• YOUR GOAL: Starting with the line that contains "--paper:#ffffff;" and stopping after the line that contains "327C121 345 119", return each line below exactly as written, with no others.

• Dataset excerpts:

● ● ● ● ● ● ●

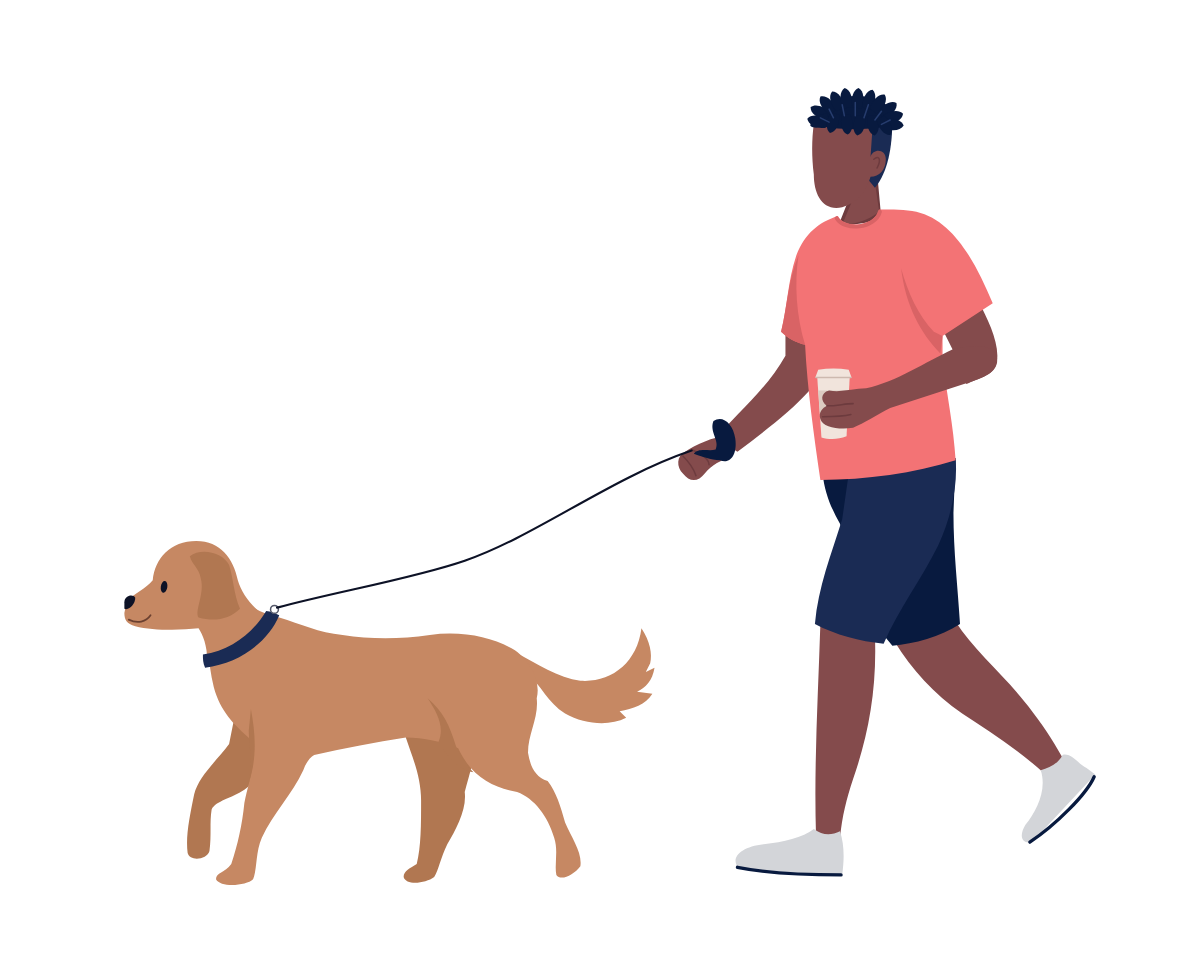
<!DOCTYPE html>
<html lang="en">
<head>
<meta charset="utf-8">
<title>Man walking a dog</title>
<style>
:root{
  --paper:#ffffff;
  --skin:#844b4c; --skin-shade:#6d3b3e;
  --shirt:#f37375; --shirt-shade:#d96365;
  --navy:#1a2b54; --navy-deep:#081a3f; --ink:#0d1226;
  --shoe:#d3d5d9;
  --cup:#f1e4dc; --cup-shade:#dccbc1;
  --fur:#c68863; --fur-shade:#b17751;
}
html,body{margin:0;padding:0;background:var(--paper);overflow:hidden}
.canvas{display:block;width:1200px;height:960px;background:var(--paper)}
.skin{fill:var(--skin)} .skin-shade{fill:var(--skin-shade)}
.shirt{fill:var(--shirt)} .shirt-shade{fill:var(--shirt-shade)}
.navy{fill:var(--navy)} .navy-deep{fill:var(--navy-deep)}
.shoe{fill:var(--shoe)} .cup{fill:var(--cup)} .cup-shade{fill:var(--cup-shade)}
.fur{fill:var(--fur)} .fur-shade{fill:var(--fur-shade)}
.ink{fill:var(--ink)}
.leash{fill:none;stroke:var(--ink);stroke-width:1;stroke-linecap:round}
.line{fill:none;stroke-linecap:round;stroke-linejoin:round}
.finger{stroke:var(--skin-shade);stroke-width:.7}
.sole{stroke:var(--navy-deep);stroke-width:1.5}
</style>
</head>
<body>
<svg class="canvas" viewBox="0 0 550 440" role="img" aria-label="A man with a coffee cup walking a brown dog on a leash">
  <defs>
    <path id="curl" d="M-2 3C-3.2 -1 -2.6 -5 0 -6.2C2.6 -5 3.2 -1 2 3Z"/>
  </defs>

  <g id="dog">
    <g id="far-legs" class="fur-shade">
      <path d="M121 327C121 345 119 357 112 362C106 366 99 367 97 371C96 377 97 383 96 390C95 394 87 395 86 391C85 383 87 374 89 364C91 356 99 349 105 341L108 326Z"/>
      <path d="M186 325L218 330C219 345 215 355 213 363C214 371 209 380 205 387C202 393 201 399 199 402C195 405 186 406 185 402C185 399 188 398 191 396C193 388 193 378 193 367C193 356 189 347 186 338Z"/>
    </g>
    <path id="tail" class="fur" d="M236 299C246 304 256 311 266 312C280 313 292 304 294 288C298 294 299 300 298 304L296 308L300 306C299 312 296 315 292 317L299 318C296 323 290 325 284 326L287 329C279 333 268 332 259 327C251 322 248 314 242 309Z"/>
    <path id="body" class="fur" d="M92 285C96 293 95 303 98 315C101 326 107 332 115 339C118 348 114 358 112 368C111 378 109 387 106 396C103 400 99 400 99 403C101 407 113 406 116 403C118 398 117 391 120 384C125 373 134 364 139 353C140 350 142 347 144 346C158 343 172 340 186 338C194 338 203 340 210 343C216 356 226 361 237 363C245 366 251 374 254 384C256 390 254 396 255 401C257 404 263 401 266 397C267 391 262 384 259 377C257 370 255 363 251 358C245 356 243 351 242 345C242 336 247 329 246 320C248 312 243 303 236 298C226 292 212 289 197 291C183 293 170 293 157 291C146 290 138 286 128 283C119 281 112 277 108 271Z"/>
    <g id="body-folds" class="fur-shade">
      <path d="M115 325C117 336 118 347 114 359C116 349 114 341 114 335Z"/>
      <path d="M196 320C203 326 206 332 209 342C211 347 214 351 217 354C211 353 205 347 201 340C204 333 200 326 196 320Z"/>
    </g>
    <path id="dog-head" class="fur" d="M58 276C61 272 67 270 70 266C71 256 78 248 90 248C101 248 107 256 109 266C111 273 117 280 124 284L95 303C95 296 93 291 91 288C82 289 70 289 62 287C58 286 57 284 57 281Z"/>
    <path id="ear" class="fur-shade" d="M87 255C92 251 102 253 105 259C107 265 107 272 110 279C105 284 98 285 91 283C89 280 94 272 92 265C91 260 88 259 87 255Z"/>
    <path id="nose" class="ink" d="M57 276C57 273 61 272 62 274C62 277 59 280 57 279Z"/>
    <path id="mouth" class="line" stroke="#6b4030" stroke-width=".8" d="M59 284C63 286 67 285 69 282"/>
    <ellipse id="dog-eye" class="ink" cx="75.2" cy="269" rx="1.5" ry="2.7" transform="rotate(8 75.2 269)"/>
    <path id="collar" class="navy" d="M93 300C106 298 116 290 122 280C124 280 126 281 128 282C123 294 110 304 94 306C93 304 93 302 93 300Z"/>
    <circle id="collar-ring" cx="125.8" cy="279.3" r="1.8" fill="#fff" stroke="#54586a" stroke-width=".7"/>
  </g>

  <g id="man">
    <g id="back-leg">
      <path class="skin" d="M410 294L438 285C447 299 463 312 473 326C480 335 484 342 488 349L478 354C466 343 453 335 441 327C428 318 418 307 410 294Z"/>
      <path class="shoe" d="M477 353C481 352 485 350 487 346C491 345 494 350 498 352L502 355L473 386C468 387 467 383 470 378C475 372 480 362 477 353Z"/>
      <path class="line sole" d="M501.5 356C498 364 484 378 472 386"/>
    </g>
    <g id="front-leg">
      <path class="skin" d="M376 286L401 291C402 316 398 337 391 357C388 366 386 374 385 384L374 383C373 350 375 318 376 286Z"/>
      <path class="shoe" d="M373 380C377 383 381 383 385 381C387 387 387 394 386 401C370 400 353 400 338 397C335 393 340 388 350 387C359 386 368 384 373 380Z"/>
      <path class="line sole" d="M338 397.5C353 400.5 370 401 385.5 401"/>
    </g>
    <g id="shorts">
      <path class="navy-deep" d="M377 217L438 210L437 235C437 253 439 269 440 286C431 292 419 295 409 296L400 285L385 240C381 233 378 226 377 217Z"/>
      <path class="navy" d="M389 217L438 210C439 223 436 237 430 250C422 266 412 279 405 295C394 294 383 291 373.500 286C375 269 381 254 386 238Z"/>
    </g>

    <g id="left-arm">
      <path class="skin" d="M360 148L371 154L371 179C362 189 350 198 338 207L328 201C337 190 351 179 360 163Z"/>
      <path class="skin" d="M333 200C327 200 319 204 314 207C310 209 310 214 313 217C316 221 320 221 323 217C326 213 331 211 335 209Z"/>
      <path class="line finger" d="M313 209C316 212 318 215 319 218M317 206C321 208 325 210 325 213"/>
      <path class="navy-deep" d="M327 193C331 190 336 194 337 201C338 208 335 213 330 211C326 211 321 209 318 208C320 205 325 207 328 206C330 202 325 198 327 193Z"/>
    </g>

    <g id="head">
      <path class="skin-shade" d="M385 84L402 79L404 101L384 104L388 94Z"/>
      <path class="skin" d="M391 91C396 88 399 83 400 77L403 97C398 101 391 103 386 103Z"/>
      <path class="navy" d="M396 55L409 55C409 67 407 79 401 86L396 80Z"/>
      <path class="skin" d="M373 57L400 57L399 72C400 68 406 68 406 73C406 78 403 81 399 81C397 88 393 93 386 95C377 97 373 89 373 80C372 72 372 64 373 57Z"/>
      <path class="line finger" d="M400.500 73C403 71 404 73 402 77"/>
      <g id="curls" class="navy-deep">
        <path d="M373 56C375 47 385 44 393 44C402 44 410 48 411 57C400 60 383 60 373 57Z"/>
        <use href="#curl" transform="translate(376 56) rotate(-75)"/>
        <use href="#curl" transform="translate(377 52) rotate(-62)"/>
        <use href="#curl" transform="translate(380 49) rotate(-40)"/>
        <use href="#curl" transform="translate(384 47.500) rotate(-25)"/>
        <use href="#curl" transform="translate(388 46.500) rotate(-8)"/>
        <use href="#curl" transform="translate(393 46.500) rotate(5)"/>
        <use href="#curl" transform="translate(398 47) rotate(18)"/>
        <use href="#curl" transform="translate(402 48.500) rotate(35)"/>
        <use href="#curl" transform="translate(406 51) rotate(52)"/>
        <use href="#curl" transform="translate(408 54) rotate(72)"/>
        <use href="#curl" transform="translate(408 57) rotate(95)"/>
        <use href="#curl" transform="translate(377 55) rotate(-115)"/>
        <use href="#curl" transform="translate(382 55) rotate(-165)"/>
        <use href="#curl" transform="translate(388 55.500) rotate(175)"/>
        <use href="#curl" transform="translate(394 56) rotate(190)"/>
        <use href="#curl" transform="translate(400 56) rotate(172)"/>
        <use href="#curl" transform="translate(405 56.500) rotate(150)"/>
      </g>
      <g class="line" stroke="#263c6d" stroke-width=".7">
        <path d="M380 50L382 54M386 48L387 53M392 47V53M398 48L396 54M404 51L401 55M376 54L380 56M408 55L404 57"/>
      </g>
    </g>

    <path id="upper-right-arm" class="skin" d="M431 149L450 141C454 149 458 158 457 166C456 172 449 173 443 176L432 163L437 161Z"/>
    <g id="shirt">
      <path class="shirt" d="M384 99C387 105 401 104 403 96C409 96 415 96 420 97C437 101 447 120 455 139L432 154L432 165C434 181 437 195 438 211C419 217 397 220 376 220C373 199 370 178 369 158C365 157 361 155 358 152C361 140 361 129 365 117C369 107 375 102 384 99Z"/>
      <path class="shirt-shade" d="M366 117C364 130 365 145 369 158C365 157 361 155 358 152C361 140 361 129 366 117Z"/>
      <path class="shirt-shade" d="M413 123C416 134 421 145 428 152L432 154L431 162C422 153 415 140 413 123Z"/>
      <path class="line" stroke="#d96365" stroke-width="1.800" d="M383.500 100C387 106 401 105 403.300 97"/>
    </g>

    <g id="coffee-cup">
      <path class="cup" d="M374.500 172H389.500L388 200C384 201.500 380 201.500 376.500 200.500Z"/>
      <path class="cup-shade" d="M375 179H389L388.500 192H376Z"/>
      <path class="cup" d="M375 169.500Q382 168.300 389 169.500L390.300 173H373.700Z"/>
      <path class="line" stroke="#cdb9af" stroke-width=".7" d="M374 173H390"/>
    </g>
    <g id="right-forearm">
      <path class="skin" d="M437 160C446 158 455 157 457 164C457 171 451 173 445 175L408 187C402 190 396 194 391 196C385 197 377 196 376 192C375 189 377 187 379 186C376 184 376 180 380 179C386 180 391 178 397 178C411 175 424 166 437 160Z"/>
      <path class="line finger" d="M379 186C384 186 387 185 391 185M377 191C382 191 386 191 390 190"/>
    </g>
  </g>

  <path id="leash" class="leash" d="M127 278.500C155 271 190 265 213 257C245 246 280 219 317 206.500"/>
</svg>
</body>
</html>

● ● ● ● ● ● ●

• ANSWER TO THE EXERCISE:
  --paper:#ffffff;
  --skin:#844b4c; --skin-shade:#6d3b3e;
  --shirt:#f37375; --shirt-shade:#d96365;
  --navy:#1a2b54; --navy-deep:#081a3f; --ink:#0d1226;
  --shoe:#d3d5d9;
  --cup:#f1e4dc; --cup-shade:#dccbc1;
  --fur:#c68863; --fur-shade:#b17751;
}
html,body{margin:0;padding:0;background:var(--paper);overflow:hidden}
.canvas{display:block;width:1200px;height:960px;background:var(--paper)}
.skin{fill:var(--skin)} .skin-shade{fill:var(--skin-shade)}
.shirt{fill:var(--shirt)} .shirt-shade{fill:var(--shirt-shade)}
.navy{fill:var(--navy)} .navy-deep{fill:var(--navy-deep)}
.shoe{fill:var(--shoe)} .cup{fill:var(--cup)} .cup-shade{fill:var(--cup-shade)}
.fur{fill:var(--fur)} .fur-shade{fill:var(--fur-shade)}
.ink{fill:var(--ink)}
.leash{fill:none;stroke:var(--ink);stroke-width:1;stroke-linecap:round}
.line{fill:none;stroke-linecap:round;stroke-linejoin:round}
.finger{stroke:var(--skin-shade);stroke-width:.7}
.sole{stroke:var(--navy-deep);stroke-width:1.5}
</style>
</head>
<body>
<svg class="canvas" viewBox="0 0 550 440" role="img" aria-label="A man with a coffee cup walking a brown dog on a leash">
  <defs>
    <path id="curl" d="M-2 3C-3.2 -1 -2.6 -5 0 -6.2C2.6 -5 3.2 -1 2 3Z"/>
  </defs>

  <g id="dog">
    <g id="far-legs" class="fur-shade">
      <path d="M121 327C121 345 119 357 112 362C106 366 99 367 97 371C96 377 97 383 96 390C95 394 87 395 86 391C85 383 87 374 89 364C91 356 99 349 105 341L108 326Z"/>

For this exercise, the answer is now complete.